sourcestatement supports glob patterns and includes each matching file. A pattern is required to match at least one file.
Consider the following example:
If the pattern
foo/bar/*/Kconfigmatches the files
foo/bar/qaz/Kconfig, the statement above is equivalent to the following two
source "foo/bar/baz/Kconfig" source "foo/bar/qaz/Kconfig"
If no files match the pattern, an error is generated.
The wildcard patterns accepted are the same as for the Python glob module.
For cases where it’s okay for a pattern to match no files (or for a plain filename to not exist), a separate
osource(optional source) statement is available.
osourceis a no-op if no file matches.
osourceare analogous to
rsourcestatement is available for including files specified with a relative path. The path is relative to the directory of the
Kconfigfile that contains the
As an example, assume that
foo/Kconfigis the top-level
Kconfigfile, and that
foo/bar/Kconfighas the following statements:
source "qaz/Kconfig1" rsource "qaz/Kconfig2"
This will include the two files
rsourcecan be used to create
Kconfig“subtrees” that can be moved around freely.
rsourcealso supports glob patterns.
A drawback of
rsourceis that it can make it harder to figure out where a file gets included, so only use it if you need it.
orsourcestatement is available that combines
For example, the following statement will include
Kconfig2from the current directory (if they exist):

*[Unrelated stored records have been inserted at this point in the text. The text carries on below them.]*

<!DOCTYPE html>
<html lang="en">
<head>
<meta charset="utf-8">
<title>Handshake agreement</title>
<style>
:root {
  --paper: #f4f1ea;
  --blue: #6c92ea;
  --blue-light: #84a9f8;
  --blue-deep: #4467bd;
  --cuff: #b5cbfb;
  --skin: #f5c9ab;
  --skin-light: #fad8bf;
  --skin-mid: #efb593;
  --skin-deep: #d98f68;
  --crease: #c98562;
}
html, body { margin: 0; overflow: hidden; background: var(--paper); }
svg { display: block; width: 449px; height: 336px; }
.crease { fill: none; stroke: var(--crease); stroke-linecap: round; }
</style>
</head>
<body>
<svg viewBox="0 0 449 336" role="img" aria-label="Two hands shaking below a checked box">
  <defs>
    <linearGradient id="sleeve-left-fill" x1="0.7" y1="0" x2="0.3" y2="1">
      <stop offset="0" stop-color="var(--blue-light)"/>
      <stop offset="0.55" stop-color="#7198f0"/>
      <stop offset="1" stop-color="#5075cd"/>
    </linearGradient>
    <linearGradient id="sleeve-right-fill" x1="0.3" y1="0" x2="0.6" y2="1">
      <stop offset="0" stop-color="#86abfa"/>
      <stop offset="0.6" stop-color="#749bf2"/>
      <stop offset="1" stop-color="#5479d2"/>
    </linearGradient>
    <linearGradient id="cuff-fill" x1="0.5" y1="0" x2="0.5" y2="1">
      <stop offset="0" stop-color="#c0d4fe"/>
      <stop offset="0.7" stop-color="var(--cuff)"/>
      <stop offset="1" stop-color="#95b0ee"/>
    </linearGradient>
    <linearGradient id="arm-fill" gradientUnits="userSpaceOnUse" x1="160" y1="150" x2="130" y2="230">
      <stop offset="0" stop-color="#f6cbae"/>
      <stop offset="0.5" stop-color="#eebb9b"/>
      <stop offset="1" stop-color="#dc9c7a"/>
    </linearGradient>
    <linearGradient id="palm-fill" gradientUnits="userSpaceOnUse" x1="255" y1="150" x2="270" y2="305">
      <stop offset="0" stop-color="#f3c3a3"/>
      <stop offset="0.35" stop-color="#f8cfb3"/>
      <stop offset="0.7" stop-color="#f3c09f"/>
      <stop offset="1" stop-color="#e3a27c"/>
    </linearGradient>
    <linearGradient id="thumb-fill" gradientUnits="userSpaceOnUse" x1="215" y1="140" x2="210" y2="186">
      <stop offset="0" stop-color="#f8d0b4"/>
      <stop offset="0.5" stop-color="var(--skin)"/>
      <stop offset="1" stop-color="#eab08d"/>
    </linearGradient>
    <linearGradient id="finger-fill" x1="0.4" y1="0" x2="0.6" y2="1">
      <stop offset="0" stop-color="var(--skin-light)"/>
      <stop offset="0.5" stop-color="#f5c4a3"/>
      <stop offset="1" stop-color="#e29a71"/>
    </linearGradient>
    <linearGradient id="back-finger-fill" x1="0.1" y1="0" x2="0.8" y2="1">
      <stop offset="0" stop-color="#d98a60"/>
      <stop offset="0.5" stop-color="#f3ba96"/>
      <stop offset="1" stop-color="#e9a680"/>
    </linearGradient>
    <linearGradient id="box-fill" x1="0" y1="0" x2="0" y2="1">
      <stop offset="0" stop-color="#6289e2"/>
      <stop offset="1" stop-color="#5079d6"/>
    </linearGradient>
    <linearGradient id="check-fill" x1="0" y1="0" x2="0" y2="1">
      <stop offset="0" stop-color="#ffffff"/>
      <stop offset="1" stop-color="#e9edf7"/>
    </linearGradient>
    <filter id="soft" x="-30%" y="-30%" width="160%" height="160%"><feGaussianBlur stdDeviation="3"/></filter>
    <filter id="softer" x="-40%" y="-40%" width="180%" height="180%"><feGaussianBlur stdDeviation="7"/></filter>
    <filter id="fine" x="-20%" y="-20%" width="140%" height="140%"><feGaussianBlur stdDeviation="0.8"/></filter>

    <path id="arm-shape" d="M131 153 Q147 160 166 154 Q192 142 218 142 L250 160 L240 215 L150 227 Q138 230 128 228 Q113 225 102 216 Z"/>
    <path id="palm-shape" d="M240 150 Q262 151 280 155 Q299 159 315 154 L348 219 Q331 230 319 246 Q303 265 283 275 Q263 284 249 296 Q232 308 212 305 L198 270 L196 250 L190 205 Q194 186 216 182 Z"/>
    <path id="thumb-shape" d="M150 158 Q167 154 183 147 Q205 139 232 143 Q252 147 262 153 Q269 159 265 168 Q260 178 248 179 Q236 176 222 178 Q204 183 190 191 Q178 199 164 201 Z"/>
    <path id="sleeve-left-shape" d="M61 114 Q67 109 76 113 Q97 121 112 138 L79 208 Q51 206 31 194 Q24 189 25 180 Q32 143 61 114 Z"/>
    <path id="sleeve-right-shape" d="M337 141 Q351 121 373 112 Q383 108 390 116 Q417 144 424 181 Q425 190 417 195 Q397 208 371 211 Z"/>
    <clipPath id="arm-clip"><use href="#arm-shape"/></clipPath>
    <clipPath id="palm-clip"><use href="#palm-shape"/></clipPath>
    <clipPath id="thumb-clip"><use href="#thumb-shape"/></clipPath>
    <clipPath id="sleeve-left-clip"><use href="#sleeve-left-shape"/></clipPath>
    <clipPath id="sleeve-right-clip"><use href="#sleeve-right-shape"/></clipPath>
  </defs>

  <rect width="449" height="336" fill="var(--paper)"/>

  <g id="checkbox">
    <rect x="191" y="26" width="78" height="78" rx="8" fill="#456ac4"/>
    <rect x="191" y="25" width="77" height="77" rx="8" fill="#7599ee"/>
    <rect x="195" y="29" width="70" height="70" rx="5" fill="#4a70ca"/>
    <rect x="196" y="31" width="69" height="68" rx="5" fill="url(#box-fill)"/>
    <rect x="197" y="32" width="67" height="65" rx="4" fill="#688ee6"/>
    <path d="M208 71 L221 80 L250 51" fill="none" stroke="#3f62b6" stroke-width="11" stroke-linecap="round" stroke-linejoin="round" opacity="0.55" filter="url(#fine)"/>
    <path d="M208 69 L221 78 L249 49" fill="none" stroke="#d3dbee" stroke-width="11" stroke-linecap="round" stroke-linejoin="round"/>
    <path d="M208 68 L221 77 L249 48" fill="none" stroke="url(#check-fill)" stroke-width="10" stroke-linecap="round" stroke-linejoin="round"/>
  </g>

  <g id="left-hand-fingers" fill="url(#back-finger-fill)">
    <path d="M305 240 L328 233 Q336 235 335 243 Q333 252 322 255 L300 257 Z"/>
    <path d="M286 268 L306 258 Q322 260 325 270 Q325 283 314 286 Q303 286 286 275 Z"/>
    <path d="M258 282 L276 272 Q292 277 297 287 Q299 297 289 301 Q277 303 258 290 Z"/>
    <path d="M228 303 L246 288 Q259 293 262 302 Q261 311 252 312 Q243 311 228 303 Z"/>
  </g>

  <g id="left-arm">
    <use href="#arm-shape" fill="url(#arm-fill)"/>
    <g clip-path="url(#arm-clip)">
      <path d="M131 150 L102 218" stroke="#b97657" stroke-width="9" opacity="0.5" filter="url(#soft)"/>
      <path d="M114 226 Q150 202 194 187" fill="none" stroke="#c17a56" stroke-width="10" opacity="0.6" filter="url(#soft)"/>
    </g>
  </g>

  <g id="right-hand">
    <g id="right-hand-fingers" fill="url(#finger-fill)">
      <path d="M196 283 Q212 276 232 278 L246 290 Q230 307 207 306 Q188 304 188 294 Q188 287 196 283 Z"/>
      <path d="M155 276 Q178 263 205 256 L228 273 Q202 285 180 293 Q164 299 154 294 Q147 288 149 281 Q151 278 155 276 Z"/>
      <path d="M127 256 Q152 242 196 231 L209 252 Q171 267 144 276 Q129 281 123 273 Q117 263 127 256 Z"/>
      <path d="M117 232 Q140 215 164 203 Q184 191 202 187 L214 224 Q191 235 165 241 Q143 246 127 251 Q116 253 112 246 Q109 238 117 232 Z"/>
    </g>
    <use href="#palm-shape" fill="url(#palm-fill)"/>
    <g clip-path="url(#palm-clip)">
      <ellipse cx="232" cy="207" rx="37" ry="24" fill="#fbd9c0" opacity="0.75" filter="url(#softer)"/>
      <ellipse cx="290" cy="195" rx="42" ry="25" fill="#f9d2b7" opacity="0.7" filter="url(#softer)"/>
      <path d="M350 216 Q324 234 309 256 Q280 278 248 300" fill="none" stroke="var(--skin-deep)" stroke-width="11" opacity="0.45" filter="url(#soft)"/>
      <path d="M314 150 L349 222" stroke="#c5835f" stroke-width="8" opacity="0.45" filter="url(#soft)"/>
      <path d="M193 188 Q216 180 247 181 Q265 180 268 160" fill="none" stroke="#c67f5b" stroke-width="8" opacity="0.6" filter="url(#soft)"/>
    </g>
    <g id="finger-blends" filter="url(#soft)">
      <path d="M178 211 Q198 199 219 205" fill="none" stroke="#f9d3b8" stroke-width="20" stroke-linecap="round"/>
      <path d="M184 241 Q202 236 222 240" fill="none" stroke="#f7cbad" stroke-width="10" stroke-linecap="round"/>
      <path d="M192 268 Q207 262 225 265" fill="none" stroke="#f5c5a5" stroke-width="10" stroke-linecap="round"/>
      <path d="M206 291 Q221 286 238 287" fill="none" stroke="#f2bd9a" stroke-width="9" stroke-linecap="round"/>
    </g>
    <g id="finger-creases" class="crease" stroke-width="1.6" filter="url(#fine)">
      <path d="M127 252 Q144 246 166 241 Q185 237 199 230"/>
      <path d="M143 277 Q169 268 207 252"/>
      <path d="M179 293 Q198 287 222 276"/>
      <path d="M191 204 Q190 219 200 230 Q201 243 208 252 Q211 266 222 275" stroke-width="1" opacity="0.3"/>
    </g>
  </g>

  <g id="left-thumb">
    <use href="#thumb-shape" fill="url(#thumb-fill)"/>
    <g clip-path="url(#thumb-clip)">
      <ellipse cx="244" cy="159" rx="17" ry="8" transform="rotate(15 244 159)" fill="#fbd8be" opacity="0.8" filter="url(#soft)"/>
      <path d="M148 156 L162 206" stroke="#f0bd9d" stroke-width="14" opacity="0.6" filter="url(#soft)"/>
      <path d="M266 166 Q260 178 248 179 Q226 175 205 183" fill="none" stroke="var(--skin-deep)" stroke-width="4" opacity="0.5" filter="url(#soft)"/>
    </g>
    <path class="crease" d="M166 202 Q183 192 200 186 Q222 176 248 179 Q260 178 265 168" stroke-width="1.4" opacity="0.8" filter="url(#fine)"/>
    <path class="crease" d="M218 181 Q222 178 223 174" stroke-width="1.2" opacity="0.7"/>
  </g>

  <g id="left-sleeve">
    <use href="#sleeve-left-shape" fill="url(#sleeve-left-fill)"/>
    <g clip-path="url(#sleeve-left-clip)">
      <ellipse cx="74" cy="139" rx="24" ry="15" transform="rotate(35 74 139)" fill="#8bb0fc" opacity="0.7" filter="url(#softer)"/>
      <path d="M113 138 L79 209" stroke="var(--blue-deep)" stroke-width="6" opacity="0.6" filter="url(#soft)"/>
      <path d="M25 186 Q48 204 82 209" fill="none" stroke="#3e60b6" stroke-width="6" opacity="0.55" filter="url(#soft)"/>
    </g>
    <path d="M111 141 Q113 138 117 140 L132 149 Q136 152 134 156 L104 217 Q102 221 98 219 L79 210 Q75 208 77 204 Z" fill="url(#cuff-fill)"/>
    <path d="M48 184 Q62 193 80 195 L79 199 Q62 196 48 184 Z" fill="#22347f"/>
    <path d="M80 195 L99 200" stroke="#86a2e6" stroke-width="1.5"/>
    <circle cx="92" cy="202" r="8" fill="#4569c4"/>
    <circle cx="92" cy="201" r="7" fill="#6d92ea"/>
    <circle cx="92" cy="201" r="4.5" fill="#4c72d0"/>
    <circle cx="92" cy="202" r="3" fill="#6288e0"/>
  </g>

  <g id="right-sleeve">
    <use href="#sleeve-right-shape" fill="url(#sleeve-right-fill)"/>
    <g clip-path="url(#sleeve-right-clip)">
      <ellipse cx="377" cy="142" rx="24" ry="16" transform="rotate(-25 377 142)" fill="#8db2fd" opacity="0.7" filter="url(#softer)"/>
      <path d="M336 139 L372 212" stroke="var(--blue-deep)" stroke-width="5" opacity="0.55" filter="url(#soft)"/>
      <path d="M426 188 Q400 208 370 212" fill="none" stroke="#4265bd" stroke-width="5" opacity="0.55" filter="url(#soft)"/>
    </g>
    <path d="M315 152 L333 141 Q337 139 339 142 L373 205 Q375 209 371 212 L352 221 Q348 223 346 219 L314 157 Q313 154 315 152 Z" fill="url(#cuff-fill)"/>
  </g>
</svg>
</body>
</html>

def_stringkeywords are available, analogous to
def_bool. These set the type and add a
defaultat the same time.